___ RECORDS TO PROCESS ___
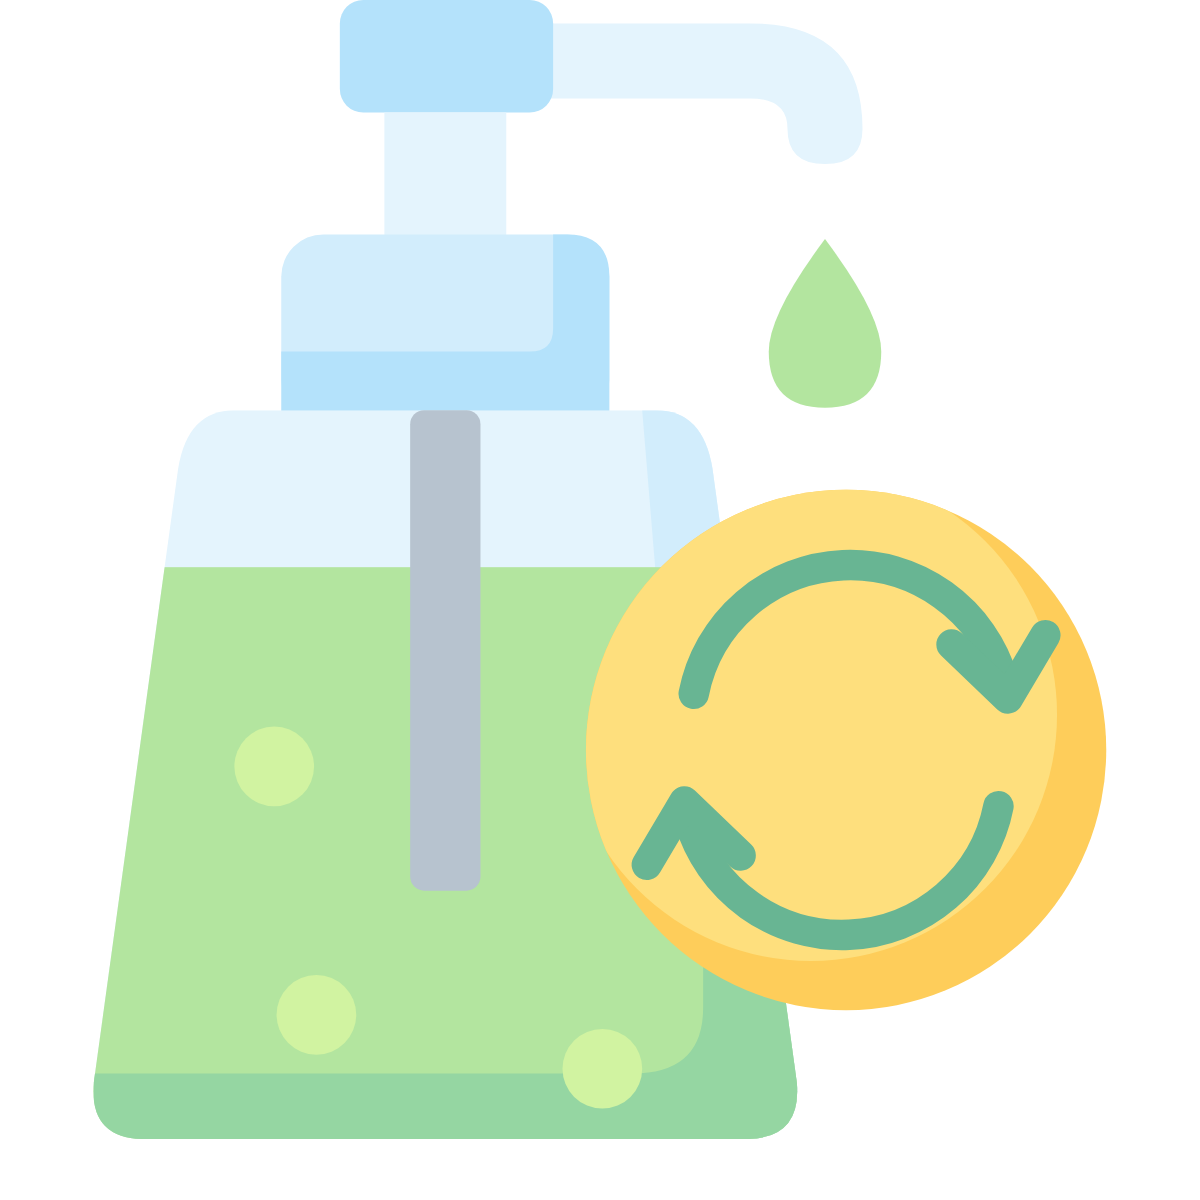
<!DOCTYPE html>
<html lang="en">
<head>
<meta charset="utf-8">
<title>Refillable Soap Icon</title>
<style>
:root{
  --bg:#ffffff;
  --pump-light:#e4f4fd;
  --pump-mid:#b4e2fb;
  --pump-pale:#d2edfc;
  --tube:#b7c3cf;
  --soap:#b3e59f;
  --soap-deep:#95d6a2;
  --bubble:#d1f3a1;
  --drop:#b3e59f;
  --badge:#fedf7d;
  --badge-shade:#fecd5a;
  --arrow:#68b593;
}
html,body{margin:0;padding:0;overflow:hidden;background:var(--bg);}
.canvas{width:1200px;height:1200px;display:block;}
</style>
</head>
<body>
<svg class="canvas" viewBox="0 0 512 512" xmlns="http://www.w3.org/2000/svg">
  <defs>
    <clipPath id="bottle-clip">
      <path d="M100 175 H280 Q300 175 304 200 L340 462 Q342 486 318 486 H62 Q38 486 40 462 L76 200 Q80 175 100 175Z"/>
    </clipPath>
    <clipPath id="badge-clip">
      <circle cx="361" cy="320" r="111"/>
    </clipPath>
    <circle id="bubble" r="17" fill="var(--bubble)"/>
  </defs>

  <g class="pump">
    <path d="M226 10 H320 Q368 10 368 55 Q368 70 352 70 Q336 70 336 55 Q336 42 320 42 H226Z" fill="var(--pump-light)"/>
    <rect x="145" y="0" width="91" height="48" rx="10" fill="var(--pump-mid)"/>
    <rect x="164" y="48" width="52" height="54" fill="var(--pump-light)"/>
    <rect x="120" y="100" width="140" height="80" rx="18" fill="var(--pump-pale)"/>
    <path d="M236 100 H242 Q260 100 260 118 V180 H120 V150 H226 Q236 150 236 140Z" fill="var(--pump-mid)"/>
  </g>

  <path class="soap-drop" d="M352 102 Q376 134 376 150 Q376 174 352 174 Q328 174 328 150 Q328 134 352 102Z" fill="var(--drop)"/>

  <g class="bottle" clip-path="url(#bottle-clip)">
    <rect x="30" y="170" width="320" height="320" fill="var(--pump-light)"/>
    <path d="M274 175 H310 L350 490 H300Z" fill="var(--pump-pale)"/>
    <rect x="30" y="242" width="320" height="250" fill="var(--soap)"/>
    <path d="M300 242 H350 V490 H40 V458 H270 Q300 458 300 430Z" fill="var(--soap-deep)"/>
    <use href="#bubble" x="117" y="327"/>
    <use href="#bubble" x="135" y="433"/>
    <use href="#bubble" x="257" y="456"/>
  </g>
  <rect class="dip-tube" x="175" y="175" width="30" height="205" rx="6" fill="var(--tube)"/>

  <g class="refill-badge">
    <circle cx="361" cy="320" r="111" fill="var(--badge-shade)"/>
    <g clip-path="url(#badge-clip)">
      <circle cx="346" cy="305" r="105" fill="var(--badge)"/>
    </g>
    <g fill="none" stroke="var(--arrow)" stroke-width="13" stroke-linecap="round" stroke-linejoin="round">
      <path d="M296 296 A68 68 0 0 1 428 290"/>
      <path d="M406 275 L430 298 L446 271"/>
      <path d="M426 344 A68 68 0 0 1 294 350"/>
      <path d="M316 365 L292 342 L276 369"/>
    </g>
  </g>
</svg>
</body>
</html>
___
> _ACTION ITEM_: Repeat each entry above exactly. Omit the pictures.

> _ANSWER TO THIS EXERCISE_:
<!DOCTYPE html>
<html lang="en">
<head>
<meta charset="utf-8">
<title>Refillable Soap Icon</title>
<style>
:root{
  --bg:#ffffff;
  --pump-light:#e4f4fd;
  --pump-mid:#b4e2fb;
  --pump-pale:#d2edfc;
  --tube:#b7c3cf;
  --soap:#b3e59f;
  --soap-deep:#95d6a2;
  --bubble:#d1f3a1;
  --drop:#b3e59f;
  --badge:#fedf7d;
  --badge-shade:#fecd5a;
  --arrow:#68b593;
}
html,body{margin:0;padding:0;overflow:hidden;background:var(--bg);}
.canvas{width:1200px;height:1200px;display:block;}
</style>
</head>
<body>
<svg class="canvas" viewBox="0 0 512 512" xmlns="http://www.w3.org/2000/svg">
  <defs>
    <clipPath id="bottle-clip">
      <path d="M100 175 H280 Q300 175 304 200 L340 462 Q342 486 318 486 H62 Q38 486 40 462 L76 200 Q80 175 100 175Z"/>
    </clipPath>
    <clipPath id="badge-clip">
      <circle cx="361" cy="320" r="111"/>
    </clipPath>
    <circle id="bubble" r="17" fill="var(--bubble)"/>
  </defs>

  <g class="pump">
    <path d="M226 10 H320 Q368 10 368 55 Q368 70 352 70 Q336 70 336 55 Q336 42 320 42 H226Z" fill="var(--pump-light)"/>
    <rect x="145" y="0" width="91" height="48" rx="10" fill="var(--pump-mid)"/>
    <rect x="164" y="48" width="52" height="54" fill="var(--pump-light)"/>
    <rect x="120" y="100" width="140" height="80" rx="18" fill="var(--pump-pale)"/>
    <path d="M236 100 H242 Q260 100 260 118 V180 H120 V150 H226 Q236 150 236 140Z" fill="var(--pump-mid)"/>
  </g>

  <path class="soap-drop" d="M352 102 Q376 134 376 150 Q376 174 352 174 Q328 174 328 150 Q328 134 352 102Z" fill="var(--drop)"/>

  <g class="bottle" clip-path="url(#bottle-clip)">
    <rect x="30" y="170" width="320" height="320" fill="var(--pump-light)"/>
    <path d="M274 175 H310 L350 490 H300Z" fill="var(--pump-pale)"/>
    <rect x="30" y="242" width="320" height="250" fill="var(--soap)"/>
    <path d="M300 242 H350 V490 H40 V458 H270 Q300 458 300 430Z" fill="var(--soap-deep)"/>
    <use href="#bubble" x="117" y="327"/>
    <use href="#bubble" x="135" y="433"/>
    <use href="#bubble" x="257" y="456"/>
  </g>
  <rect class="dip-tube" x="175" y="175" width="30" height="205" rx="6" fill="var(--tube)"/>

  <g class="refill-badge">
    <circle cx="361" cy="320" r="111" fill="var(--badge-shade)"/>
    <g clip-path="url(#badge-clip)">
      <circle cx="346" cy="305" r="105" fill="var(--badge)"/>
    </g>
    <g fill="none" stroke="var(--arrow)" stroke-width="13" stroke-linecap="round" stroke-linejoin="round">
      <path d="M296 296 A68 68 0 0 1 428 290"/>
      <path d="M406 275 L430 298 L446 271"/>
      <path d="M426 344 A68 68 0 0 1 294 350"/>
      <path d="M316 365 L292 342 L276 369"/>
    </g>
  </g>
</svg>
</body>
</html>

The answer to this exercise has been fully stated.